You may need to be smart to get into college, but what many college students don’t often think about is how much they don’t know about lending, loans and other financial topics – all of which they will become very familiar with soon enough.
Here’s a breakdown of some important lending terms. Share it with the college students and recent grads in your life as a prep course for some of the real-life lessons ahead, or review yourself if you need a refresher.
One of the most frequently used methods of planning for the future, 401k accounts allow workers to set aside some of their income to be used in retirement. The IRS limits how much workers can put away in a given year, though older workers may be able to take advantage of catch-up provisions with higher annual contribution ceilings.
Lenders need to recover investments if borrowers stop paying. It’s why banks and financial firms can repossess vehicles and foreclose on homes – collateral on auto loans and mortgages.
Interest is the cost incurred by borrowing money. When you open a savings account, for example, the borrower (the bank) often pays you (the lender) back with interest on your deposit, based on current lending rates.
Interest is calculated as a percentage of how much has been borrowed. Credit rating is one of the biggest determinants behind an interest rate. These ratings, generated through credit bureau reports, help a lender gauge how likely a borrower is to repay a debt. Borrowers with higher scores often benefit from lower costs compared with current lending rates, though a fantastic credit rating isn’t a silver bullet. Lenders also place significant weight on a borrower’s ability to pay by examining information such as debt-to-income ratio.

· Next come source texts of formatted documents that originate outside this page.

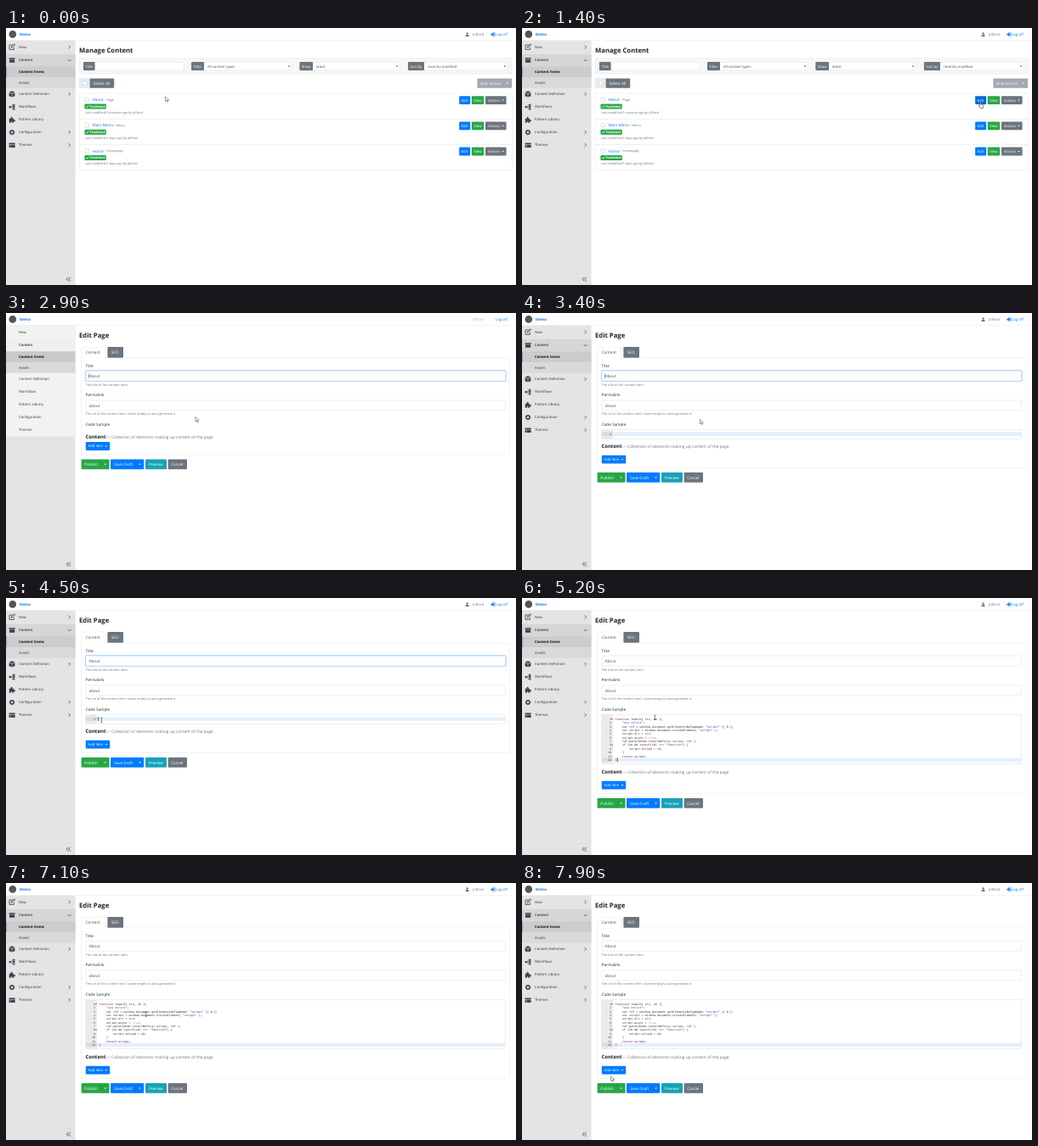
Animation of 600 by 303 pixels, one loop 8000 ms. Source, as an HTML page:

```html
<!DOCTYPE html>
<html lang="en">
<head>
<meta charset="utf-8">
<title>Content editor demo</title>
<style>
  html, body { margin: 0; height: 100%; overflow: hidden; background: #fff; }
  svg { display: block; width: 100vw; height: 100vh; }
  text { font-family: "Open Sans", "Noto Sans", sans-serif; text-rendering: geometricPrecision; white-space: pre; }
  .code text { font-family: "Liberation Mono", "DejaVu Sans Mono", monospace; }
  .side { fill: #e4e4e4; }
  .menu { fill: none; }
  .head { fill: #d6d6d6; }
  .active { fill: #cccccc; }
  .sub { fill: #d9d9d9; }
  .loading .menu { fill: #f1f3f3; }
  .loading .head { fill: #eef0f0; }
  .loading .active { fill: #c9c9c9; }
  .loading .icon { visibility: hidden; }
  .loading .user { opacity: .6; }
  .line { fill: none; stroke: #3c4248; stroke-width: .8; }
  .solid { fill: #3c4248; }
  .kw { fill: #7f0055; }
  .str { fill: #2a2a8c; }
  .lit { fill: #e08a62; }
</style>
</head>
<body>
<svg id="stage" viewBox="0 0 600 303" preserveAspectRatio="none"></svg>
<script>
const LOOP = 8000, STEP = 100;
const LOAD = 2400, ICONS = 3100, EDITOR = 3300, CLICK = 4500, PASTE = 5200;
const USER = 'jtilford';
const INK = '#212529', GRAY = '#6c757d', BLUE = '#007bff', GREEN = '#28a745', TEAL = '#17a2b8';
const stage = document.getElementById('stage');

// y is the middle of the capitals
const text = (x, y, s, size = 4.2, fill = INK, weight = 400, more = '') =>
  `<text x="${x}" y="${y + size * .35}" font-size="${size}" fill="${fill}" font-weight="${weight}" ${more}>${s}</text>`;
const rect = (x, y, w, h, fill, more = '') =>
  `<rect x="${x}" y="${y}" width="${w}" height="${h}" fill="${fill}" ${more}/>`;
const box = (x, y, w, h, fill = '#fff', edge = '#ced4da', r = 1, more = '') =>
  rect(x, y, w, h, fill, `stroke="${edge}" stroke-width=".4" rx="${r}" ${more}`);
const path = (d, more = 'class="line"') => `<path d="${d}" ${more}/>`;
const caretDown = (x, y, fill = '#fff') => path(`M${x - 1.3} ${y - .6}h2.6l-1.3 1.5z`, `fill="${fill}"`);
const button = (x, y, w, h, fill, label, pad = 3.3, size = 4.65, id = '') =>
  rect(x, y, w, h, fill, `rx="1" ${id && `id="${id}"`}`) + text(x + pad, y + h / 2, label, size, '#fff', 500);
const group = (id, body, more = '') => `<g id="${id}" ${more}>${body}</g>`;

function topBar() {
  return rect(0, 0, 600, 14.4, '#fff') + rect(0, 14.3, 600, .4, '#e6e6e6') +
    '<circle cx="7.8" cy="7.4" r="4.3" fill="#4d5a4f"/>' +
    text(16, 7.6, 'Demo', 4.4, BLUE, 700) +
    `<g class="icon"><circle cx="542.6" cy="6.4" r="1.2" fill="${GRAY}"/>` +
    path('M540.4 10q0-2.3 2.2-2.3t2.2 2.3z', `fill="${GRAY}"`) +
    path('M570.4 6.7h1.8v-1.6l2.4 2.5-2.4 2.5v-1.6h-1.8z', `fill="${BLUE}"`) +
    path('M573.4 5.4h1.6v4.4h-1.6', `fill="none" stroke="${BLUE}" stroke-width=".6"`) + '</g>' +
    text(562, 7.6, USER, 4.2, '#6f757a', 400, 'class="user" text-anchor="end"') +
    text(576, 7.6, 'Log off', 4.3, BLUE);
}

function sidebar() {
  const items = [[22.5, 'New', 1], [38, 'Content', 0], [78, 'Content Definition', 1], [93, 'Workflows'],
    [108, 'Pattern Library'], [123, 'Configuration', 1], [138, 'Themes', 1]];
  const icons = [
    path('M8.5 20H4v5.4h5.4v-2.4M6.2 23.3l.4-1.4 3.2-3.2 1 1-3.2 3.2z'),
    path('M3.6 35.2h7v1.6h-7zM4 37.3h6.2v3.4H4z', 'class="solid"'),
    path('M7 74.3l3.3 1.3L7 76.9l-3.3-1.3zM3.6 76.3l3.1 1.2v4l-3.1-1.3zM10.4 76.3l-3.1 1.2v4l3.1-1.3z', 'class="solid"'),
    path('M3.6 92h2.2v2.2H3.6zM8.2 89.8h2.2v2H8.2zM8.2 92.1h2.2v2H8.2zM8.2 94.4h2.2v2H8.2z', 'class="solid"') +
      path('M5.8 93.1h2.4M8.2 90.8H7v4.6h1.2', 'fill="none" stroke="#3c4248" stroke-width=".5"'),
    path('M3.8 106.8h1.9q-.6-2 .9-2t.9 2h1.7v1.7q1.8-.7 1.8 .8t-1.8 .8v1.6h-2q.4-1.4-.6-1.4t-.6 1.4H3.8z', 'class="solid"'),
    '<circle cx="7" cy="123" r="2" fill="none" stroke="#3c4248" stroke-width="1.5"/>' +
      '<circle cx="7" cy="123" r="2.9" fill="none" stroke="#3c4248" stroke-width=".8" stroke-dasharray="1.14"/>',
    path('M3.6 135.4h7v1.7h-7zM3.6 137.5h1.9v3.4H3.6zM5.9 137.5h4.7v3.4H5.9z', 'class="solid"')
  ];
  return '<rect class="side" y="14.6" width="81.6" height="289"/>' +
    '<rect class="menu" y="14.6" width="81.6" height="131"/>' +
    '<rect class="head" y="30.8" width="81.6" height="14.4"/>' +
    '<rect class="active" y="45.2" width="81.6" height="12.9"/>' +
    '<rect class="sub" y="58.1" width="81.6" height="12.6"/>' +
    rect(0, 45.2, .5, 12.9, '#2f7fc8', 'class="icon"') +
    rect(0, 289.4, 81.6, .4, '#d6d6d6') +
    items.map(([y, s]) => text(15, y, s, 4.2, '#333', s === 'Content' ? 600 : 400)).join('') +
    text(15, 51.5, 'Content Items', 4.2, '#111', 700) + text(15, 64.5, 'Assets', 4.2, '#333') +
    '<g class="icon">' + icons.join('') +
    items.filter(i => i[2] !== undefined).map(([y, , right]) =>
      path(right ? `M73.7 ${y - 1.9}l1.9 1.9-1.9 1.9` : `M72.7 ${y - .9}l1.9 1.9 1.9-1.9`)).join('') + '</g>' +
    path('M73.3 293.8l-2.1 2.4 2.1 2.4M75.9 293.8l-2.1 2.4 2.1 2.4');
}

function listPage() {
  const field = (x, split, end, label, value) =>
    box(x, 40.3, end - x, 9.6) + rect(x, 40.1, split - x, 10, GRAY, 'rx="1"') +
    text(x + 2.6, 45.1, label, 4.2, '#fff') +
    (value ? text(split + 4, 45.1, value, 4.2, '#495057') + caretDown(end - 3, 45.1, '#444') : '');
  const row = ([title, kind, ago, kindX], i) => {
    const y = 77 + i * 30.2;
    return box(86.2, y, 509, 30.2, '#fff', '#dfdfdf', 0) +
      box(93, y + 5.2, 4.6, 4.6, '#fff', '#adb5bd', .8) +
      text(101.6, y + 7.6, title, 4.65, BLUE) + text(kindX, y + 7.7, '• ' + kind, 3.7, GRAY) +
      rect(92.4, y + 12.5, 25.4, 6, GREEN, 'rx="1"') +
      path(`M94 ${y + 15.5}l1.2 1.3 2.3-2.6`, 'fill="none" stroke="#fff" stroke-width=".8"') +
      text(98.8, y + 15.5, 'Published', 3.6, '#fff', 700) +
      text(93, y + 22.7, `Last modified ${ago} ago by ${USER}`, 3.8, GRAY) +
      button(533.2, y + 3.2, 13, 9.8, BLUE, 'Edit', 2.5, 4.3, i ? '' : 'editBtn') +
      button(547.8, y + 3.2, 14.4, 9.8, GREEN, 'View', 2.5, 4.3) +
      button(564, y + 3.2, 24.6, 9.8, GRAY, 'Actions', 2.9, 4.2) + caretDown(584.5, y + 8.1);
  };
  return text(86, 26.8, 'Manage Content', 7.7, INK, 700) +
    box(86.2, 35.8, 509, 18, '#f7f7f7', '#dfdfdf') +
    field(91, 104.6, 209, 'Title') + field(218, 233, 336, 'Filter', 'All content types') +
    field(345.4, 361, 463, 'Show', 'latest') + field(473, 492, 590, 'Sort by', 'recently modified') +
    box(86.2, 59.6, 14, 11, '#e9ecef') + box(90.3, 63, 4.4, 4.4, '#fff', '#adb5bd', .8) +
    button(98.6, 59.4, 28.6, 11.4, GRAY, 'Select All', 4, 4.8) +
    button(554.4, 59.4, 40.8, 11.4, '#a4a9ae', 'Bulk Actions', 3.8, 4.4) + caretDown(589.6, 65.1) +
    [['About', 'Page', '5 minutes', 116.4], ['Main Menu', 'Menu', '5 days', 127.4], ['Home', 'Homepage', '5 days', 116.4]].map(row).join('');
}

const CODE = [
  [0, 'function loadJS( src, cb ){'],
  [4, '"use strict";'],
  [4, 'var ref = window.document.getElementsByTagName( "script" )[ 0 ];'],
  [4, 'var script = window.document.createElement( "script" );'],
  [4, 'script.src = src;'],
  [4, 'script.async = true;'],
  [4, 'ref.parentNode.insertBefore( script, ref );'],
  [4, 'if (cb && typeof(cb) === "function") {'],
  [8, 'script.onload = cb;'],
  [4, '}'],
  [4, 'return script;'],
  [0, '}']
];
const PITCH = 4.38, CHAR = 2.05, CODE_X = 109.8;
const lineY = i => 142.6 + i * PITCH;
const tint = s => s.replace(/("[^"]*")|\b(function|var|if|typeof|return)\b|\b(true)\b|&/g, (m, str, kw) =>
  m === '&' ? '&amp;' : `<tspan class="${str ? 'str' : kw ? 'kw' : 'lit'}">${m}</tspan>`);

function editPage() {
  const mono = CHAR / .6;
  const number = i => text(105, lineY(i), i + 1, mono, '#444', 400, 'text-anchor="end"');
  return text(86, 26.8, 'Edit Page', 7.7, INK, 700) +
    box(88.8, 53, 504, 100, '#fff', '#dee2e6', 0, 'id="panel"') +
    path('M88.8 53.4V41.4q0-1.2 1.2-1.2h25.6q1.2 0 1.2 1.2v12', 'fill="#fff" stroke="#dee2e6" stroke-width=".4"') +
    text(93.6, 46.8, 'Content', 4.65, '#495057') +
    button(119.4, 40, 18.6, 12.8, GRAY, 'SEO', 4.4) +
    text(93.6, 62, 'Title', 4.65) + box(93.8, 68.2, 494, 12) +
    group('focus', rect(93.3, 67.7, 495, 13, 'none', 'rx="1.4" stroke="#007bff" stroke-opacity=".25" stroke-width="1"') +
      box(93.8, 68.2, 494, 12, '#fff', '#80bdff')) +
    text(97.6, 74.4, 'About', 4.65, '#495057') +
    rect(97, 71.4, .4, 5.8, '#222', 'id="titleCaret"') +
    text(93.6, 84.5, 'The title of the content item.', 3.8, GRAY) +
    text(93.6, 96.6, 'Permalink', 4.65) + box(93.8, 102.9, 494, 12) +
    text(97.6, 109.1, 'about', 4.65, '#495057') +
    text(93.6, 118.9, 'The url of the content item. Leave empty to auto-generate it.', 3.8, GRAY) +
    text(93.6, 131, 'Code Sample', 4.65) +
    group('editor',
      box(93.8, 137.2, 494, 11, '#fff', '#ced4da', 0, 'id="frame"') +
      rect(94, 137.4, 13, 10, '#ebebeb', 'id="gutter"') +
      rect(94, 140.4, 13, PITCH, '#dadada', 'class="now"') +
      rect(107, 140.4, 480.6, PITCH, '#e4effa', 'class="now"') + number(0) +
      group('source', CODE.map(([pad, s], i) =>
        (i ? number(i) : '') + text(CODE_X + pad * CHAR, lineY(i), tint(s), mono, '#222')).join('') +
        caretDown(106.2, lineY(0), '#777') + caretDown(106.2, lineY(7), '#777')) +
      rect(0, 0, .6, 4.8, '#000', 'id="codeCaret"'), 'class="code"') +
    group('heading', text(93.4, 0, 'Content', 6, INK, 700) +
      text(118, .2, '— Collection of elements making up content of the page.', 4.8, GRAY)) +
    group('tail',
      button(93.8, -5.2, 28.4, 9.8, BLUE, 'Add Item', 2.8, 4.2) + caretDown(118, -.2) +
      button(88.6, 15.1, 33, 11.8, GREEN, 'Publish', 3.6) + caretDown(116.8, 21.1) + rect(111.8, 15.1, .3, 11.8, '#1f9a3d') +
      button(123, 15.1, 39.2, 11.8, BLUE, 'Save Draft', 4) + caretDown(157.6, 21.1) + rect(152.6, 15.1, .3, 11.8, '#006fe6') +
      button(164, 15.1, 25, 11.8, TEAL, 'Preview', 4) +
      button(190.6, 15.1, 22.4, 11.8, GRAY, 'Cancel', 3.6));
}

const pointers = {
  arrow: path('M0 0V5.6L1.4 4.4 2.3 6.4 3.2 6 2.3 4.1H4.1z', 'fill="#fff" stroke="#222" stroke-width=".45"'),
  hand: path('M-.6 0q.6-.8 1.2 0v2.4l2.2.5q.6.2.5.9l-.5 3.2h-3L-2 4.2q0-.8.7-.6l.7.6z', 'fill="#fff" stroke="#111" stroke-width=".5"'),
  beam: path('M-1.1-2.6H1.1M0-2.6V2.6M-1.1 2.6H1.1', 'stroke="#222" stroke-width=".5"')
};

stage.innerHTML = rect(0, 0, 600, 303, '#fff') + topBar() + sidebar() +
  group('list', listPage()) + group('edit', editPage()) +
  group('pointer', Object.entries(pointers).map(([k, d]) => group(k, d)).join(''));

const $ = id => document.getElementById(id);
const show = (id, on) => { $(id).style.display = on ? '' : 'none'; };
const set = (el, attrs) => { for (const k in attrs) el.setAttribute(k, attrs[k]); };

// time, x, y of the pointer
const TRACK = [[0, 187.5, 80.8], [500, 187.5, 80.8], [900, 420, 92], [1300, 539.5, 87.5], [1800, 539.5, 87.5],
  [1900, 477, 104.5], [2000, 477, 104.5], [2100, 447, 104.5], [2200, 430, 105], [2300, 430, 105], [2600, 223, 122.5],
  [3300, 223, 122.5], [4100, 112.3, 144], [4700, 112.3, 144], [5000, 156.3, 140.8], [5900, 156.3, 140.8],
  [6100, 190, 127], [6300, 199.6, 122.2], [6500, 236, 126], [6700, 225, 132], [6900, 172, 147],
  [7500, 150, 170], [7800, 117, 203], [7900, 104.6, 227.6], [8000, 104.6, 227.6]];

function pointerAt(t) {
  const i = TRACK.findIndex(k => k[0] > t), a = TRACK[i - 1], b = TRACK[i];
  const p = (t - a[0]) / (b[0] - a[0]);
  return [a[1] + (b[1] - a[1]) * p, a[2] + (b[2] - a[2]) * p];
}

function pointerKind(t, x, y) {
  if (t < LOAD) return x > 533 && x < 546 ? 'hand' : 'arrow';
  const bottom = t >= PASTE ? 196 : 148;
  return t >= EDITOR && x > 107 && y > 137 && y < bottom ? 'beam' : 'arrow';
}

function draw(t) {
  const [x, y] = pointerAt(t), kind = pointerKind(t, x, y);
  set($('pointer'), { transform: `translate(${x} ${y})` });
  for (const k in pointers) show(k, k === kind);
  set($('editBtn'), { fill: kind === 'hand' ? '#0069d9' : BLUE });

  const editing = t >= LOAD, ready = t >= EDITOR, pasted = t >= PASTE;
  show('list', !editing);
  show('edit', editing);
  stage.classList.toggle('loading', editing && t < ICONS);

  const rows = pasted ? CODE.length : 1, last = rows - 1;
  const tailY = pasted ? 220.9 : ready ? 172.9 : 157.3;
  const codeH = rows * PITCH - (pasted ? .8 : 0);
  show('editor', ready);
  show('source', pasted);
  set($('frame'), { height: codeH + 6.6 });
  set($('gutter'), { height: codeH + 6.2 });
  document.querySelectorAll('.now').forEach(el => set(el, { y: 140.4 + last * PITCH }));
  set($('heading'), { transform: `translate(0 ${pasted ? 205 : ready ? 157 : 146.2})` });
  set($('tail'), { transform: `translate(0 ${tailY})` });
  set($('panel'), { height: tailY + 9.6 - 53 });

  $('focus').style.opacity = t <= CLICK ? 1 : Math.max(0, 1 - (t - CLICK) / 200);
  show('titleCaret', t < CLICK && (t - LOAD) % 1000 <= 500);
  set($('codeCaret'), { x: pasted ? 111.9 : 108, y: lineY(last) - 2.4 });
  show('codeCaret', t >= CLICK && (t - (pasted ? PASTE : CLICK)) % 1000 < 500);
}

const start = performance.now();
(function tick() {
  const t = Math.max(0, performance.now() - start) % LOOP;
  draw(Math.floor(t / STEP) * STEP);
  requestAnimationFrame(tick);
})();
</script>
</body>
</html>
```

A tip for college students: If you take out student loans and request deferred payments, interest may build until you start making payments.
Individual retirement accounts are a popular way to plan for the future. Funds from a traditional IRA are taxed upon withdrawal while funds from a Roth IRA are taxed prior to deposit, meaning the funds are tax-free upon withdrawal. Both are subject to annual contribution limits.
Minimum Down: Most loans require a down payment. Minimums vary based on the types of loans, though making larger down payments almost always lowers borrowing costs.
Most people who want to buy a home need money to do so. A mortgage is an agreement between a buyer and lender, and a common lending, loans topic. Lenders agree to give buyers the money they need to purchase property, and borrowers, in turn, agree to repay the loan with interest based on current lending rates at the time of closing. If the borrower fails to make timely payments, lenders can recoup their investment by taking ownership of the property.
There is a lot to consider when looking into a mortgage. The U.S. Consumer Financial Protection Bureau recommends weighing the size of the loan, the interest rate, closing costs, the annual percentage rate, the type of interest rate (fixed or adjustable), the loan term and whether the loan has features like pre-payment penalties.
Most loans, including federal student loans, don’t have fees for paying off loans early. But make sure to check before signing the dotted line of you want to have the ability to pre-pay on loans without incurring extra costs.
Return on Investment
Your return on investment is how much you’ll get back compared with how much you’ve invested. Make sure borrowing money is worth it. College students should research post-graduation incomes in their fields to see if their educational investments are worth the costs.
A certificate of deposit is a dependable investment that’s protected by the Federal Deposit Insurance Corp. and provides a set rate of return after a pre-determined period of time. Typically, the longer the investment period, the higher the return. Some investors purchase CDs with different lengths of maturity to keep their funds liquid, a strategy sometimes called laddering. There are often early withdrawal penalties.
Term is an important part of lending. It’s the length of time it takes to repay loans with minimum payments. Longer terms usually mean lower monthly payments, but higher borrowing costs.
And one final tip for college students – you may qualify for federal student loans with income-based repayment options. If so, you may be able to settle a loan by making minimum payments for a period of time regardless of whether you repay everything you borrowed. Learn more about AAA’s student lending services.
Are there any important terms missing from this story? Let us know in the comments. Click here to learn more about AAA Financial Services.